*** Records for the exercise ***

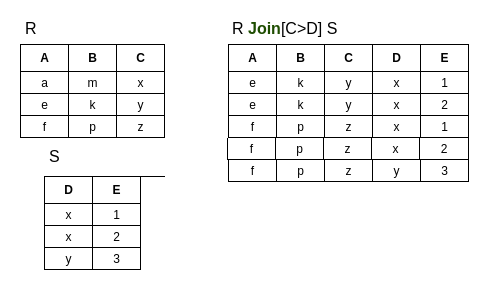
<!DOCTYPE html>
<html lang="en">
<head>
<meta charset="utf-8">
<title>Relational join of R and S</title>
<style>
:root {
  --paper: #fff;
  --ink: #000;
  --operator: #1e4d00;
  --cell-width: 48px;
}
* { box-sizing: border-box; }
body {
  margin: 0;
  width: 489px;
  height: 290px;
  overflow: hidden;
  padding: 19px 0 0 20px;
  display: flex;
  align-items: flex-start;
  gap: 63px;
  background: var(--paper);
  color: var(--ink);
  font: 12px/14px "Liberation Sans", Arial, sans-serif;
}
.operands { width: 145px; }
.relation-s { margin: 9px 0 0 24px; }
h2 {
  margin: 0 0 5px;
  padding-left: 5px;
  font-size: 16px;
  line-height: 20px;
  font-weight: 400;
  white-space: nowrap;
}
.relation-s h2 { margin-bottom: 9px; }
.operator { color: var(--operator); }
table, thead, tbody { display: block; }
thead { border-top: 1px solid var(--ink); }
tr {
  display: flex;
  width: max-content;
  border-left: 1px solid var(--ink);
}
th, td {
  display: flex;
  align-items: center;
  justify-content: center;
  width: var(--cell-width);
  height: 22px;
  padding: 0;
  border: solid var(--ink);
  border-width: 0 1px 1px 0;
}
th { height: 27px; }
.join { width: 241px; }
.join h2 { padding-left: 4px; }
.nudged { margin-left: -1px; }
.nudged td:last-child { width: 49px; }
</style>
</head>
<body>
<div class="operands">
  <section class="relation-r">
    <h2>R</h2>
    <table>
      <thead><tr><th>A</th><th>B</th><th>C</th></tr></thead>
      <tbody>
        <tr><td>a</td><td>m</td><td>x</td></tr>
        <tr><td>e</td><td>k</td><td>y</td></tr>
        <tr><td>f</td><td>p</td><td>z</td></tr>
      </tbody>
    </table>
  </section>
  <section class="relation-s">
    <h2>S</h2>
    <table>
      <thead><tr><th>D</th><th>E</th></tr></thead>
      <tbody>
        <tr><td>x</td><td>1</td></tr>
        <tr><td>x</td><td>2</td></tr>
        <tr><td>y</td><td>3</td></tr>
      </tbody>
    </table>
  </section>
</div>
<section class="join">
  <h2>R <b class="operator">Join</b>[C&gt;D] S</h2>
  <table>
    <thead><tr><th>A</th><th>B</th><th>C</th><th>D</th><th>E</th></tr></thead>
    <tbody>
      <tr><td>e</td><td>k</td><td>y</td><td>x</td><td>1</td></tr>
      <tr><td>e</td><td>k</td><td>y</td><td>x</td><td>2</td></tr>
      <tr><td>f</td><td>p</td><td>z</td><td>x</td><td>1</td></tr>
      <tr class="nudged"><td>f</td><td>p</td><td>z</td><td>x</td><td>2</td></tr>
      <tr><td>f</td><td>p</td><td>z</td><td>y</td><td>3</td></tr>
    </tbody>
  </table>
</section>
</body>
</html>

***

# Goal of the exercise
Please restate the entries word for word, with all pictures left out.

# Result of this task
<!DOCTYPE html>
<html lang="en">
<head>
<meta charset="utf-8">
<title>Relational join of R and S</title>
<style>
:root {
  --paper: #fff;
  --ink: #000;
  --operator: #1e4d00;
  --cell-width: 48px;
}
* { box-sizing: border-box; }
body {
  margin: 0;
  width: 489px;
  height: 290px;
  overflow: hidden;
  padding: 19px 0 0 20px;
  display: flex;
  align-items: flex-start;
  gap: 63px;
  background: var(--paper);
  color: var(--ink);
  font: 12px/14px "Liberation Sans", Arial, sans-serif;
}
.operands { width: 145px; }
.relation-s { margin: 9px 0 0 24px; }
h2 {
  margin: 0 0 5px;
  padding-left: 5px;
  font-size: 16px;
  line-height: 20px;
  font-weight: 400;
  white-space: nowrap;
}
.relation-s h2 { margin-bottom: 9px; }
.operator { color: var(--operator); }
table, thead, tbody { display: block; }
thead { border-top: 1px solid var(--ink); }
tr {
  display: flex;
  width: max-content;
  border-left: 1px solid var(--ink);
}
th, td {
  display: flex;
  align-items: center;
  justify-content: center;
  width: var(--cell-width);
  height: 22px;
  padding: 0;
  border: solid var(--ink);
  border-width: 0 1px 1px 0;
}
th { height: 27px; }
.join { width: 241px; }
.join h2 { padding-left: 4px; }
.nudged { margin-left: -1px; }
.nudged td:last-child { width: 49px; }
</style>
</head>
<body>
<div class="operands">
  <section class="relation-r">
    <h2>R</h2>
    <table>
      <thead><tr><th>A</th><th>B</th><th>C</th></tr></thead>
      <tbody>
        <tr><td>a</td><td>m</td><td>x</td></tr>
        <tr><td>e</td><td>k</td><td>y</td></tr>
        <tr><td>f</td><td>p</td><td>z</td></tr>
      </tbody>
    </table>
  </section>
  <section class="relation-s">
    <h2>S</h2>
    <table>
      <thead><tr><th>D</th><th>E</th></tr></thead>
      <tbody>
        <tr><td>x</td><td>1</td></tr>
        <tr><td>x</td><td>2</td></tr>
        <tr><td>y</td><td>3</td></tr>
      </tbody>
    </table>
  </section>
</div>
<section class="join">
  <h2>R <b class="operator">Join</b>[C&gt;D] S</h2>
  <table>
    <thead><tr><th>A</th><th>B</th><th>C</th><th>D</th><th>E</th></tr></thead>
    <tbody>
      <tr><td>e</td><td>k</td><td>y</td><td>x</td><td>1</td></tr>
      <tr><td>e</td><td>k</td><td>y</td><td>x</td><td>2</td></tr>
      <tr><td>f</td><td>p</td><td>z</td><td>x</td><td>1</td></tr>
      <tr class="nudged"><td>f</td><td>p</td><td>z</td><td>x</td><td>2</td></tr>
      <tr><td>f</td><td>p</td><td>z</td><td>y</td><td>3</td></tr>
    </tbody>
  </table>
</section>
</body>
</html>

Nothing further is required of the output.